=== ASSIGNED TASK ===
Your answer is a copy of every line in the records where "body" appears.
▶
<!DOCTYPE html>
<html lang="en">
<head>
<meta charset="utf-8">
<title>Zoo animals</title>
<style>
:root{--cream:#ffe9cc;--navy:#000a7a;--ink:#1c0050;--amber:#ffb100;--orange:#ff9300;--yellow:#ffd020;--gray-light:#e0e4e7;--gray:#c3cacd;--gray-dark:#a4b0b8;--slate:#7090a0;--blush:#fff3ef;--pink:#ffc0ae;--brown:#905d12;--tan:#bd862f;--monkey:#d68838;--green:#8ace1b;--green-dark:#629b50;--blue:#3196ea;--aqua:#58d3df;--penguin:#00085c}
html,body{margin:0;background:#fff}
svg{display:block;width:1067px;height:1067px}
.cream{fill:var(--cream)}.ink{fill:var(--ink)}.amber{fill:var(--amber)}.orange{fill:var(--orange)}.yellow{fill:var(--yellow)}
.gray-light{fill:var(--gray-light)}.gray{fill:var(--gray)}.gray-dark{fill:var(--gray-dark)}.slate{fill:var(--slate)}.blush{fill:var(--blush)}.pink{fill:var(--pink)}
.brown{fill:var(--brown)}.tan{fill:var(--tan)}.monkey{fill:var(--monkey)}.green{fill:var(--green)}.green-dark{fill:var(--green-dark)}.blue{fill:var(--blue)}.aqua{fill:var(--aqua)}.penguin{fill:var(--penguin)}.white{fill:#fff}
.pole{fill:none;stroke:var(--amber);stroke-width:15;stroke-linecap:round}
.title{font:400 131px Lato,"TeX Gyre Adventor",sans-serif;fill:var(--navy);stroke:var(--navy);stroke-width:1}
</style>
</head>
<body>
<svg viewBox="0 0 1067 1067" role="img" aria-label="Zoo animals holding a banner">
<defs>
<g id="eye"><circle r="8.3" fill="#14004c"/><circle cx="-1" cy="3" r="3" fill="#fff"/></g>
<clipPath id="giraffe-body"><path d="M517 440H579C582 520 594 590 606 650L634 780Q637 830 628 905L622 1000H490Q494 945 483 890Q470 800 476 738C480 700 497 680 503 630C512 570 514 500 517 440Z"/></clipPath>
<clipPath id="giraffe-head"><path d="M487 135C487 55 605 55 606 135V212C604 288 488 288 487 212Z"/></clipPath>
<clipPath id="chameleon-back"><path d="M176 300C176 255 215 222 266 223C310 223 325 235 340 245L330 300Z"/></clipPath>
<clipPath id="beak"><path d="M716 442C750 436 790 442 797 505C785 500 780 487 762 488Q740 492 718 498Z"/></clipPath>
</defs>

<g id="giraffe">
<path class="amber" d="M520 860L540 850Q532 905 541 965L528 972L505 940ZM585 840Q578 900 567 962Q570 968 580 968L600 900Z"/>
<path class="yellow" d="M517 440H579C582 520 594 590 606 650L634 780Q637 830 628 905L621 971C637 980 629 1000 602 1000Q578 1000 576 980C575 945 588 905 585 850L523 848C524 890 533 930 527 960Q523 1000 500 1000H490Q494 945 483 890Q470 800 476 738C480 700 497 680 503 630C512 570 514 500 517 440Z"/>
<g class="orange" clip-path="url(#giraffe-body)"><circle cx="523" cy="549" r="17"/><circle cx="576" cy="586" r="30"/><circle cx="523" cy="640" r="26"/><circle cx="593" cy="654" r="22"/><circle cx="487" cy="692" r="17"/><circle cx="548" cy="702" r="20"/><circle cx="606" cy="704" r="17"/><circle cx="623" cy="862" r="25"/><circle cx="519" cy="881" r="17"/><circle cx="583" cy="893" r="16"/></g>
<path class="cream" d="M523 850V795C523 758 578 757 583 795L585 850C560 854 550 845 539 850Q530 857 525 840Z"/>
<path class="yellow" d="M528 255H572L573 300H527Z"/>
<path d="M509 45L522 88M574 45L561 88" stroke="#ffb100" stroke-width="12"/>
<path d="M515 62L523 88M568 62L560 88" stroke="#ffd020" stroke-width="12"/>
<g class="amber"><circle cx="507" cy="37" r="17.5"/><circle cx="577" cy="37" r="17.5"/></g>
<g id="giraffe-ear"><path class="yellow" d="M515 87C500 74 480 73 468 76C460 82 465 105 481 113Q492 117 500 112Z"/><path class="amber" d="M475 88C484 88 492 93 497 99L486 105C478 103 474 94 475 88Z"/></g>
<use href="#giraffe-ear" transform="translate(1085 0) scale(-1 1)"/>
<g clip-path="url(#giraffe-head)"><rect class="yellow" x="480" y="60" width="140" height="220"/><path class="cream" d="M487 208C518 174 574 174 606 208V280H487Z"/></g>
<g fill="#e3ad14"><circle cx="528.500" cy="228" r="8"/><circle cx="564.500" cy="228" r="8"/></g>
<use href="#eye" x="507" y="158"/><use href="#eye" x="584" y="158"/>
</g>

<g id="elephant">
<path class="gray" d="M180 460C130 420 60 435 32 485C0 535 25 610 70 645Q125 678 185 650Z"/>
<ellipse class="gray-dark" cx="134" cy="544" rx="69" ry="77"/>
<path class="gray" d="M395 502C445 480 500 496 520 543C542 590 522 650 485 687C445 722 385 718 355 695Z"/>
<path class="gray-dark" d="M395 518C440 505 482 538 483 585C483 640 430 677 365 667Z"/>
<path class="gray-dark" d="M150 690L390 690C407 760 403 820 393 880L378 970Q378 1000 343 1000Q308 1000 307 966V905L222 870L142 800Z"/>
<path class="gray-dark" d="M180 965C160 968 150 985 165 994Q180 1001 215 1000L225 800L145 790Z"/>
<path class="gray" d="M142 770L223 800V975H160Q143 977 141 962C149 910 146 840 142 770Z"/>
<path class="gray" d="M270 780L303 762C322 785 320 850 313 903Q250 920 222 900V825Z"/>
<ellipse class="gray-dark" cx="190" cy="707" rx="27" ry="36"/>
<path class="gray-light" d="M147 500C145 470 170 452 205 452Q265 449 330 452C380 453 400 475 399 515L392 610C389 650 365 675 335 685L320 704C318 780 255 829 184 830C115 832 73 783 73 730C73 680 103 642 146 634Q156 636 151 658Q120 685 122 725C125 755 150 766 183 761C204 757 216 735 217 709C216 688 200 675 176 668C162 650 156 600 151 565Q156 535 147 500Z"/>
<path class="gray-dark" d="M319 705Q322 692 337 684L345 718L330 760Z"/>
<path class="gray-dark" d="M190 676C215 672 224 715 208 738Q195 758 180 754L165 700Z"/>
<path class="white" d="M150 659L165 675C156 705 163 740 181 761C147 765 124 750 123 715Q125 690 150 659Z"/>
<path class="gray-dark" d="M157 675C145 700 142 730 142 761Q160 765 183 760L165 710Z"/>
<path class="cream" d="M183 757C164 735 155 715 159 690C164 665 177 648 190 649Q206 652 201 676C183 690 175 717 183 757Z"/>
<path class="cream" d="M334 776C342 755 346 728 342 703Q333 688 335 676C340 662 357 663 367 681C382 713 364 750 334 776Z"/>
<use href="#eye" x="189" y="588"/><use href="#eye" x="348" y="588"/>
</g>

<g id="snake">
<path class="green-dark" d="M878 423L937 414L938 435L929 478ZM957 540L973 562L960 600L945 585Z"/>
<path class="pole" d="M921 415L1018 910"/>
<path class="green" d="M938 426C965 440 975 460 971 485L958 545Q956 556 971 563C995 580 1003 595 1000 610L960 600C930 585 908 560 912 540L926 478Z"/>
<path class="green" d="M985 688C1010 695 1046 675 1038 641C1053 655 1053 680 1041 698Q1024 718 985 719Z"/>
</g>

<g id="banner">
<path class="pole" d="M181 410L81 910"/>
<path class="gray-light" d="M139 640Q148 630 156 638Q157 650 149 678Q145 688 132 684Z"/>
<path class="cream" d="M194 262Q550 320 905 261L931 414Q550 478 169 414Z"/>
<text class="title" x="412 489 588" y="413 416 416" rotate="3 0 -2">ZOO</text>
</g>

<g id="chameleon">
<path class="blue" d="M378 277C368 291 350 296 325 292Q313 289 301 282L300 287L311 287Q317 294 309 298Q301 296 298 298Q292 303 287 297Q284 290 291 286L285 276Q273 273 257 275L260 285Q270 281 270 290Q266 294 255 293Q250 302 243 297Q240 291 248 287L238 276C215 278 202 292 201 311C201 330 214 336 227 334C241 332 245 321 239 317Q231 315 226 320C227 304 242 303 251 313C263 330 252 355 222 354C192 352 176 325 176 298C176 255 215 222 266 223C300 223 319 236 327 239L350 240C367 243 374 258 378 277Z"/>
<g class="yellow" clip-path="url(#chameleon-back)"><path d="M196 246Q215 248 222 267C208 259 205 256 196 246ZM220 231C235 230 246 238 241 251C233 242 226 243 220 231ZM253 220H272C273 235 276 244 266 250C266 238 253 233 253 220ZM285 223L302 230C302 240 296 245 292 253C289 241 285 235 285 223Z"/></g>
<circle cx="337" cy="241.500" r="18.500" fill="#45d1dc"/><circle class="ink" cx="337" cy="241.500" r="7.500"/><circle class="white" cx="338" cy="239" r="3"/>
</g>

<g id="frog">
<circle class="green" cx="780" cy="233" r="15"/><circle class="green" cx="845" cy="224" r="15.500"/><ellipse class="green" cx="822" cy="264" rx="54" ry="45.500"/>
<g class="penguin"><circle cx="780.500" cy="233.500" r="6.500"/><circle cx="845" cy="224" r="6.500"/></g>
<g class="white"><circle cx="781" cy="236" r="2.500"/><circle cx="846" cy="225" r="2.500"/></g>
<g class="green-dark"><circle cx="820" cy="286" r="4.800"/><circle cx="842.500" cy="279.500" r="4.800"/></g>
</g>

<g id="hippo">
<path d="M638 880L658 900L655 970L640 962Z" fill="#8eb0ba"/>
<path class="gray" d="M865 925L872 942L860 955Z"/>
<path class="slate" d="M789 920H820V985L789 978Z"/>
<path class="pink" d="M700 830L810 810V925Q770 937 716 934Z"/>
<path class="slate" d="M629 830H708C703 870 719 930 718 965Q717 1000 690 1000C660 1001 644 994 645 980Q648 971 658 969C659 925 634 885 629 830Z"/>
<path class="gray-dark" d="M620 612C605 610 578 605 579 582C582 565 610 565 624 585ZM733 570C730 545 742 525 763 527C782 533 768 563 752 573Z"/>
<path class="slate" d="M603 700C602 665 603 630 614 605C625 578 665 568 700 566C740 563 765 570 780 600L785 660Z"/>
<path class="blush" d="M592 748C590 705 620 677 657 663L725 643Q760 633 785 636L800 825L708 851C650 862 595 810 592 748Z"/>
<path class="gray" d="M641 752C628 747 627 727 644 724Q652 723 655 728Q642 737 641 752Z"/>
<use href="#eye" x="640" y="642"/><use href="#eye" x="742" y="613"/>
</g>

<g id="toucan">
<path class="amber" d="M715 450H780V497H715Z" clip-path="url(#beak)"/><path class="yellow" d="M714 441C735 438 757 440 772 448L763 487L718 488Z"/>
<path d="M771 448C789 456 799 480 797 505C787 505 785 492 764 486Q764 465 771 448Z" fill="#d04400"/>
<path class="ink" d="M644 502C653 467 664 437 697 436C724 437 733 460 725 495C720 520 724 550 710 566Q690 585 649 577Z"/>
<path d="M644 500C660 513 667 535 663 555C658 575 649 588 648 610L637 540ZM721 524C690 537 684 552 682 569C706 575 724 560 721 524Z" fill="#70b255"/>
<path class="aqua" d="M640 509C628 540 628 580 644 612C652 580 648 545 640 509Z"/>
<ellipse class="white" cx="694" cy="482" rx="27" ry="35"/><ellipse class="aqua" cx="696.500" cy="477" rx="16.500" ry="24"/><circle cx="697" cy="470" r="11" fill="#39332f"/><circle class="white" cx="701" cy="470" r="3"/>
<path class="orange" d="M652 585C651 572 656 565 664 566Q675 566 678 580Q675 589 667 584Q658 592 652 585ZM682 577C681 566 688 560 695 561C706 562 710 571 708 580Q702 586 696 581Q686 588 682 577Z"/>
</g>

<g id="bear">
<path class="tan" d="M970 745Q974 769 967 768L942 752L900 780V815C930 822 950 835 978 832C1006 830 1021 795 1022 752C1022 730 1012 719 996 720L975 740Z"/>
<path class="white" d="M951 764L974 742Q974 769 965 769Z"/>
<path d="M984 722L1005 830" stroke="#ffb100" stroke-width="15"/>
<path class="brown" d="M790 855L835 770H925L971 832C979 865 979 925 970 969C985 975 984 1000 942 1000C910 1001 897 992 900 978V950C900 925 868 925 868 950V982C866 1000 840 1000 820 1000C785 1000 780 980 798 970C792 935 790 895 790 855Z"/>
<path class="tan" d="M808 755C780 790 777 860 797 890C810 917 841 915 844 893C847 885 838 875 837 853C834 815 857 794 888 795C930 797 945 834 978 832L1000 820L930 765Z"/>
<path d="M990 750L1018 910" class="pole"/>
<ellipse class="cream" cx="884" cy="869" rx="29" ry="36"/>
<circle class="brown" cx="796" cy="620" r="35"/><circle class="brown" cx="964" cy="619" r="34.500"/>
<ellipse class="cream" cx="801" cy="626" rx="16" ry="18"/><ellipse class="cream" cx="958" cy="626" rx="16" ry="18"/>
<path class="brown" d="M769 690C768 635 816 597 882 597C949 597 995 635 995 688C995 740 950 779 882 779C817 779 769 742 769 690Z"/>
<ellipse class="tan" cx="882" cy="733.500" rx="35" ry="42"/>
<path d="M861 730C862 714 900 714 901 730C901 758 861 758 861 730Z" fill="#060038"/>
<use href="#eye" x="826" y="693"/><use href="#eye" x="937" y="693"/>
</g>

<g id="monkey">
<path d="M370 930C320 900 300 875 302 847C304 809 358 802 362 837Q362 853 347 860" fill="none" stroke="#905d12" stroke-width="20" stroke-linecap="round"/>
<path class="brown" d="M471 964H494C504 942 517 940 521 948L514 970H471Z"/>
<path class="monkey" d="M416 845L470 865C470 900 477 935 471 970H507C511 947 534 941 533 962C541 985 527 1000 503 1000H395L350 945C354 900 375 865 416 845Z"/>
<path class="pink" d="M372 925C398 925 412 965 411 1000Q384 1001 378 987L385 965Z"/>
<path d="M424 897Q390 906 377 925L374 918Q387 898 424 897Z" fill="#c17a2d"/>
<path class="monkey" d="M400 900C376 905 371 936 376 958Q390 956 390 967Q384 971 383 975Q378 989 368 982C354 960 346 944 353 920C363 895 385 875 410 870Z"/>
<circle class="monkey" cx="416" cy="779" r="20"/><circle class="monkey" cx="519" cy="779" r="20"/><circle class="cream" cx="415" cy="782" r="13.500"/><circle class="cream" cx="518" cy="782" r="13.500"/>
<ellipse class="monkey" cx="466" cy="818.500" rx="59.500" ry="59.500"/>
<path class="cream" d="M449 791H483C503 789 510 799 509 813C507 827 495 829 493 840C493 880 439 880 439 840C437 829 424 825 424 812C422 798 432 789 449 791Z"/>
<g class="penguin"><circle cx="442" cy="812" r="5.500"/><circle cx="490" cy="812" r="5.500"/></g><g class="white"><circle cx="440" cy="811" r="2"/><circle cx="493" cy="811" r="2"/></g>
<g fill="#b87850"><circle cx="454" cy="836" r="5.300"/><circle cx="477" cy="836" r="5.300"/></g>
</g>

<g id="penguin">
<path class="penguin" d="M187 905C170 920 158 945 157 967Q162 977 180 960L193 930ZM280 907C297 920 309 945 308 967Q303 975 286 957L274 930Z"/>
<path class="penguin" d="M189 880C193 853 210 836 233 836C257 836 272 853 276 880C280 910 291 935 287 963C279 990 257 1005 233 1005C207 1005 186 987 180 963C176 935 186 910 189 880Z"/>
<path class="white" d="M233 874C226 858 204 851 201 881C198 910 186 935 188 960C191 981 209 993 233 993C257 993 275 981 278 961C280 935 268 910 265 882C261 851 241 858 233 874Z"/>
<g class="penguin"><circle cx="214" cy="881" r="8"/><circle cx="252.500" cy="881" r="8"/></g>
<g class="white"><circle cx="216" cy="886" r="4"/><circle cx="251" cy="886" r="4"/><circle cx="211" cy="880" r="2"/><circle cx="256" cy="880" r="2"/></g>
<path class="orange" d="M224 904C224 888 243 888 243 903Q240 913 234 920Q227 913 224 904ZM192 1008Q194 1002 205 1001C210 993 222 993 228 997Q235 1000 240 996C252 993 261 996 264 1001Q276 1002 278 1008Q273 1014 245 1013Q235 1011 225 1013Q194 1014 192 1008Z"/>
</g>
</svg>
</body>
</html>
◀
=== SOLUTION TO THE PROBLEM ===
html,body{margin:0;background:#fff}
<body>
<clipPath id="giraffe-body"><path d="M517 440H579C582 520 594 590 606 650L634 780Q637 830 628 905L622 1000H490Q494 945 483 890Q470 800 476 738C480 700 497 680 503 630C512 570 514 500 517 440Z"/></clipPath>
<g class="orange" clip-path="url(#giraffe-body)"><circle cx="523" cy="549" r="17"/><circle cx="576" cy="586" r="30"/><circle cx="523" cy="640" r="26"/><circle cx="593" cy="654" r="22"/><circle cx="487" cy="692" r="17"/><circle cx="548" cy="702" r="20"/><circle cx="606" cy="704" r="17"/><circle cx="623" cy="862" r="25"/><circle cx="519" cy="881" r="17"/><circle cx="583" cy="893" r="16"/></g>
</body>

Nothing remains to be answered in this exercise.